● Description of the task:
Please count the lines in the listing below where the word "start" appears. Give the number only.

● Input data:
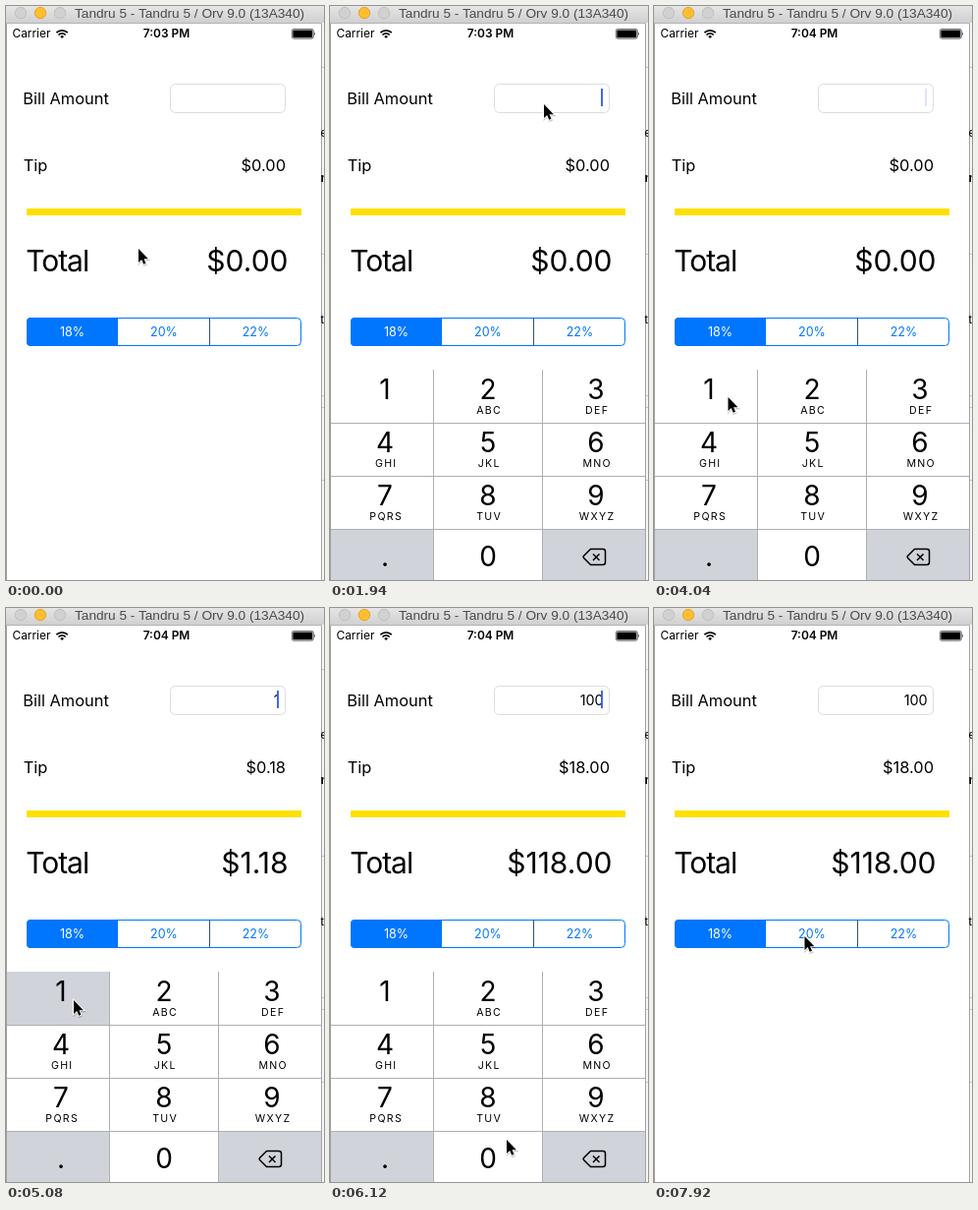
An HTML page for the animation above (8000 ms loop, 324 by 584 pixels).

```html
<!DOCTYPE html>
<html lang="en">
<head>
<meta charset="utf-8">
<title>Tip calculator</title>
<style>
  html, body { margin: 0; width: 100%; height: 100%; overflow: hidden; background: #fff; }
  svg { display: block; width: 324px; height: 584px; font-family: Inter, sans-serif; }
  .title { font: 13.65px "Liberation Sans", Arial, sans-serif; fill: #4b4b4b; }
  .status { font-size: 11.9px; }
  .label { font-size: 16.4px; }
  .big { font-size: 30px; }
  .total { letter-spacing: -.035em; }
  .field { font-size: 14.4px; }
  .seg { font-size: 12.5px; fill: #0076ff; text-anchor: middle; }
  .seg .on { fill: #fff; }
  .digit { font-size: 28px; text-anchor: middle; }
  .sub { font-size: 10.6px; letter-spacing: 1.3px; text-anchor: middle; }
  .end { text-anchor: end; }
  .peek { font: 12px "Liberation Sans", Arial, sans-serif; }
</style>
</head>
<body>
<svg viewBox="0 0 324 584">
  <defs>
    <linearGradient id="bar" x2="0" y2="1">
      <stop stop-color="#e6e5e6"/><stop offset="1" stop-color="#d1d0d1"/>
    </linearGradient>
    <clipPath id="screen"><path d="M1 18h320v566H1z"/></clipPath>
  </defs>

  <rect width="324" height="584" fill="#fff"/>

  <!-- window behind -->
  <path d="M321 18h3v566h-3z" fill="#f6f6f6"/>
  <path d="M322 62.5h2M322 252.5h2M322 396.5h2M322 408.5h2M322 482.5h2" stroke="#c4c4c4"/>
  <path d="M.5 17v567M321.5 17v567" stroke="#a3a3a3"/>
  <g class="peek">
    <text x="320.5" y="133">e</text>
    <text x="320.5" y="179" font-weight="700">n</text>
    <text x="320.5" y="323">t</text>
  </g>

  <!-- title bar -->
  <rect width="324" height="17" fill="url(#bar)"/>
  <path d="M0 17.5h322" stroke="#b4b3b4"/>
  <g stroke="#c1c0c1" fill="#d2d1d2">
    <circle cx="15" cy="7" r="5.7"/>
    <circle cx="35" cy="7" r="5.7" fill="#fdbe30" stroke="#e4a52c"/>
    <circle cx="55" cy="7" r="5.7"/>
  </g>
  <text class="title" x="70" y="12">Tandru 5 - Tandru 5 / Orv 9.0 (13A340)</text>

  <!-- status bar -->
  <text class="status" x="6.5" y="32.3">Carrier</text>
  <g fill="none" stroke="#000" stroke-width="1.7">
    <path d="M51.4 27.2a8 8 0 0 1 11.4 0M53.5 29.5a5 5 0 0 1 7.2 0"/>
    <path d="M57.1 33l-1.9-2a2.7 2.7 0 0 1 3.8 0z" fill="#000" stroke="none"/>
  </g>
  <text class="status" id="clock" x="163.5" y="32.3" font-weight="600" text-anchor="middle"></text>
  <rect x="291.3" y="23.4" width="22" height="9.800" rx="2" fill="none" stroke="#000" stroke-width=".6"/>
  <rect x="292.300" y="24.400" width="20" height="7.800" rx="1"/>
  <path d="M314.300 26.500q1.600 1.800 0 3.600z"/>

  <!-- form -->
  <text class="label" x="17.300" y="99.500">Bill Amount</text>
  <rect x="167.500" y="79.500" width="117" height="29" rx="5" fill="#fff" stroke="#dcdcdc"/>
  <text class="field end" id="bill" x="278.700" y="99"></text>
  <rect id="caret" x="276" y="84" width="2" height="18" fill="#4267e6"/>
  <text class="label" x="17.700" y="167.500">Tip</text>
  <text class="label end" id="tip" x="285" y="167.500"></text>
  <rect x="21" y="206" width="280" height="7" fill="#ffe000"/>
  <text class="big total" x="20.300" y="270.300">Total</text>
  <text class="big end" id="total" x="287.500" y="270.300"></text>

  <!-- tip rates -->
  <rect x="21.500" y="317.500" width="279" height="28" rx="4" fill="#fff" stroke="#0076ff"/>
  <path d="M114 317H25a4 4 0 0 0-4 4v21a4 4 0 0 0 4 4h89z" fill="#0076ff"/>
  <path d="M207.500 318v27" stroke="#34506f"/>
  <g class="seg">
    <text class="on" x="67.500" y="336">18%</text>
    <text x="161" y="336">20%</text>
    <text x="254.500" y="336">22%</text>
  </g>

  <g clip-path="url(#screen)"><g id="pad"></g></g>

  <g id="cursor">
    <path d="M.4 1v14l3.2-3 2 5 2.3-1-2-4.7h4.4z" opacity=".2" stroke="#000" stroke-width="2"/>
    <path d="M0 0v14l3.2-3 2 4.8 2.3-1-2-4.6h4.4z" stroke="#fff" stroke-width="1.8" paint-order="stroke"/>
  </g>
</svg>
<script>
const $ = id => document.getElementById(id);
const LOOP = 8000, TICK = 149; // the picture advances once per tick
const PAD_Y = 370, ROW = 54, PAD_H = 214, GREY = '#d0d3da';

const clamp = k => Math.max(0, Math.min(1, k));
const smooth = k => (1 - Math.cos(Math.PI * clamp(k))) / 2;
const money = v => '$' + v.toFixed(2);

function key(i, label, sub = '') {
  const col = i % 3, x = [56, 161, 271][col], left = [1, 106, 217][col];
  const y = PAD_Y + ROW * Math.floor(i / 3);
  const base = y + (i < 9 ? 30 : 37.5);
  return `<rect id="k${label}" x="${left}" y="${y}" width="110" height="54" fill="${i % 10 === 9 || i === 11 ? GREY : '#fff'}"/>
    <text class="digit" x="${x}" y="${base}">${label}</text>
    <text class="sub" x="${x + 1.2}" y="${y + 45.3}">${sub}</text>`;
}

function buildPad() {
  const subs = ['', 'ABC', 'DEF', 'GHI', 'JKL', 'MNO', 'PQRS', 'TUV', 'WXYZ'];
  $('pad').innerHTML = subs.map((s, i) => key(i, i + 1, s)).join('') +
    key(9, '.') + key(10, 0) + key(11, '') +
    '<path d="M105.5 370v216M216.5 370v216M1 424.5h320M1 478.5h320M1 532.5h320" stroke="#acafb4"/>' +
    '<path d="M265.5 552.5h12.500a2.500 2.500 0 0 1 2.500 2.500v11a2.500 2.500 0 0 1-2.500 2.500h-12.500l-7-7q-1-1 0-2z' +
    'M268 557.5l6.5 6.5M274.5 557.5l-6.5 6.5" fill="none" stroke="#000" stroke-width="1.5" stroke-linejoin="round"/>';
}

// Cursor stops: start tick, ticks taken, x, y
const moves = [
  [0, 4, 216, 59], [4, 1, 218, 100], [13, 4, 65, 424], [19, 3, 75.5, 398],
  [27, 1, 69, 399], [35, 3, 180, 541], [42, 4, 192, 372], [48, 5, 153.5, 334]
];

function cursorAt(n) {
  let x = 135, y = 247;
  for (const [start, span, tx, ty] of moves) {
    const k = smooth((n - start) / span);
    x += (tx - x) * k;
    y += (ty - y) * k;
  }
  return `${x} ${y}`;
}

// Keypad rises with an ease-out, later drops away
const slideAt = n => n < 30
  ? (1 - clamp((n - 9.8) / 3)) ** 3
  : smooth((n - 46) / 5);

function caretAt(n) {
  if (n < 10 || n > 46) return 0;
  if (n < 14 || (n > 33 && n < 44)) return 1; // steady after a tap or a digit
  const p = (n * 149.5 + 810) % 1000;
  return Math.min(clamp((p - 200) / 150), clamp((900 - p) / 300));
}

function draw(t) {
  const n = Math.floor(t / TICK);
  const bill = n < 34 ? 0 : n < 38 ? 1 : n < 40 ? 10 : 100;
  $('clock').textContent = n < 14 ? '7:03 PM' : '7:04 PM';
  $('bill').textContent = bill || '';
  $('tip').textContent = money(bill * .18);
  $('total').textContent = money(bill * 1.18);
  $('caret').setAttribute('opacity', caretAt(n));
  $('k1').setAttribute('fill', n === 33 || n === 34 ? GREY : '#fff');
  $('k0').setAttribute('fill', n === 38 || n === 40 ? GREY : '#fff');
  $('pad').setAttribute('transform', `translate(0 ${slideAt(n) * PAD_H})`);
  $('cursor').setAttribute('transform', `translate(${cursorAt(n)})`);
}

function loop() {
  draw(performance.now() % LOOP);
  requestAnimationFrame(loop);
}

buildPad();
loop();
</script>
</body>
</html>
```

* * *

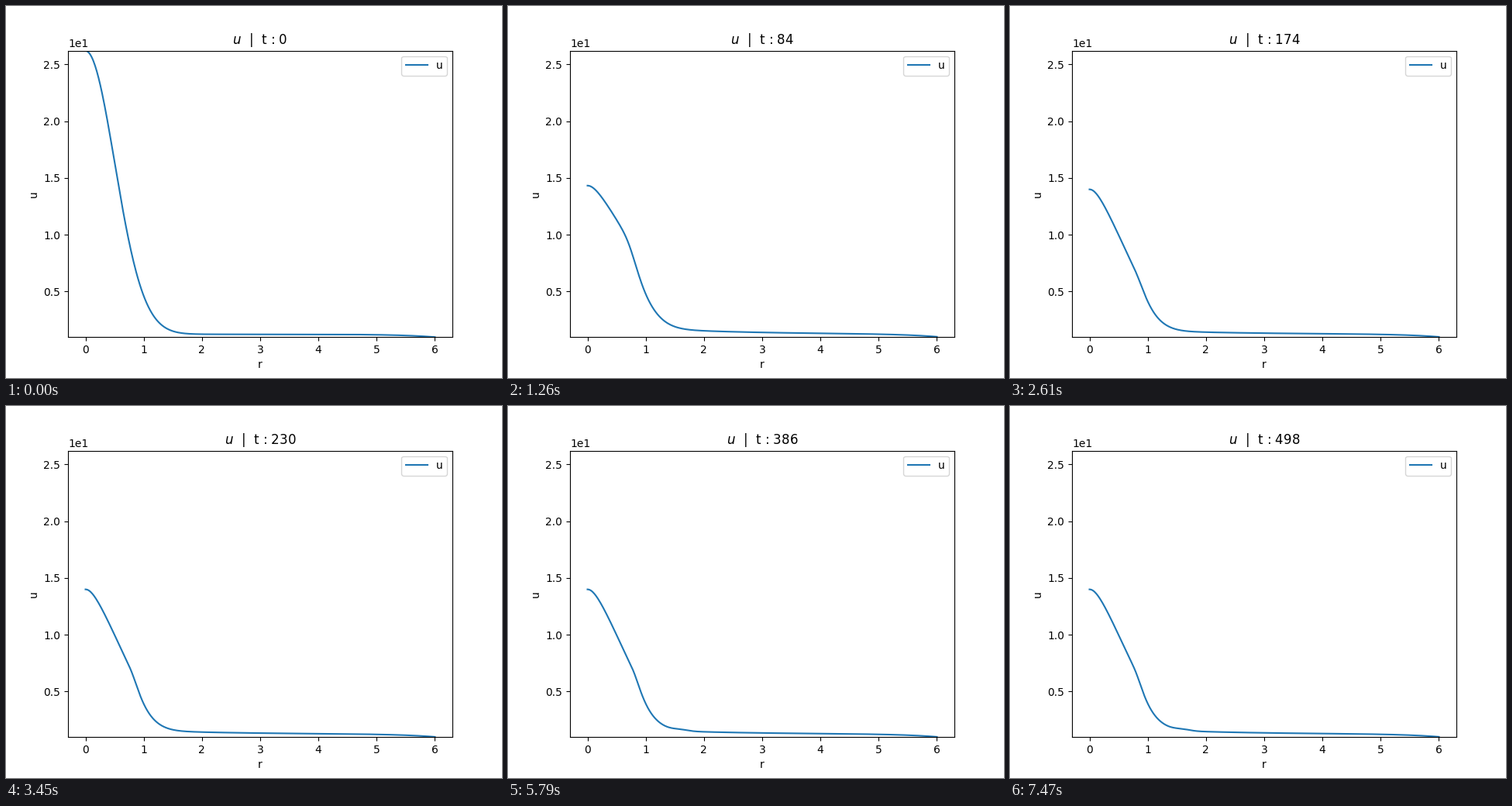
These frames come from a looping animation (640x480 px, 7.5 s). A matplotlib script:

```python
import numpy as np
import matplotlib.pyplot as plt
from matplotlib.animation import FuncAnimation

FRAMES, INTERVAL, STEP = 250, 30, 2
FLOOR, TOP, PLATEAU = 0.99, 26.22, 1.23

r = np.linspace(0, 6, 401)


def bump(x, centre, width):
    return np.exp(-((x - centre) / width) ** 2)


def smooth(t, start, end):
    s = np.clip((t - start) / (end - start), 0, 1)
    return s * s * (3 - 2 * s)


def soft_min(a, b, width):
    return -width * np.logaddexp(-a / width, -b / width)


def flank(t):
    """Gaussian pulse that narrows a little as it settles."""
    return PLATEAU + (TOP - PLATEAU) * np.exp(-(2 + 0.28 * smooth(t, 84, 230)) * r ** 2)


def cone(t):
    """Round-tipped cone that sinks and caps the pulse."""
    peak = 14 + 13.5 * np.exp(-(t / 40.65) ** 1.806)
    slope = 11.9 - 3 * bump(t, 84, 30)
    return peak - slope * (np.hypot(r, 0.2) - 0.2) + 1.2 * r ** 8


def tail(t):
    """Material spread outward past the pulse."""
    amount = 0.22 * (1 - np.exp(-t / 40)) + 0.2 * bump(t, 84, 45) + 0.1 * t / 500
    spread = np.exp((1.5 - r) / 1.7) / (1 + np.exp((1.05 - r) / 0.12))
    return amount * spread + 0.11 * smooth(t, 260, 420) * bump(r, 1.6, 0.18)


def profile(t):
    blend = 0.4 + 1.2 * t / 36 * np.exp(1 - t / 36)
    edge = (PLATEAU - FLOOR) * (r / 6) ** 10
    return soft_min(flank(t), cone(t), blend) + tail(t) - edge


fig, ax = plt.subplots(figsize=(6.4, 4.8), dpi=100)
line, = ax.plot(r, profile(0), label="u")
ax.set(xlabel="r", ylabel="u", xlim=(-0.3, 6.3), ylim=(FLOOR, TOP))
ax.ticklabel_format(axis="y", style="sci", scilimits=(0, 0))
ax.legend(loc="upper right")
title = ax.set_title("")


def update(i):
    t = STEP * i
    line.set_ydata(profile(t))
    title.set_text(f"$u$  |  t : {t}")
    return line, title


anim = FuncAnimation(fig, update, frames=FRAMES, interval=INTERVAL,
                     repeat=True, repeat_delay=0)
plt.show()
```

● Answer to this task:
5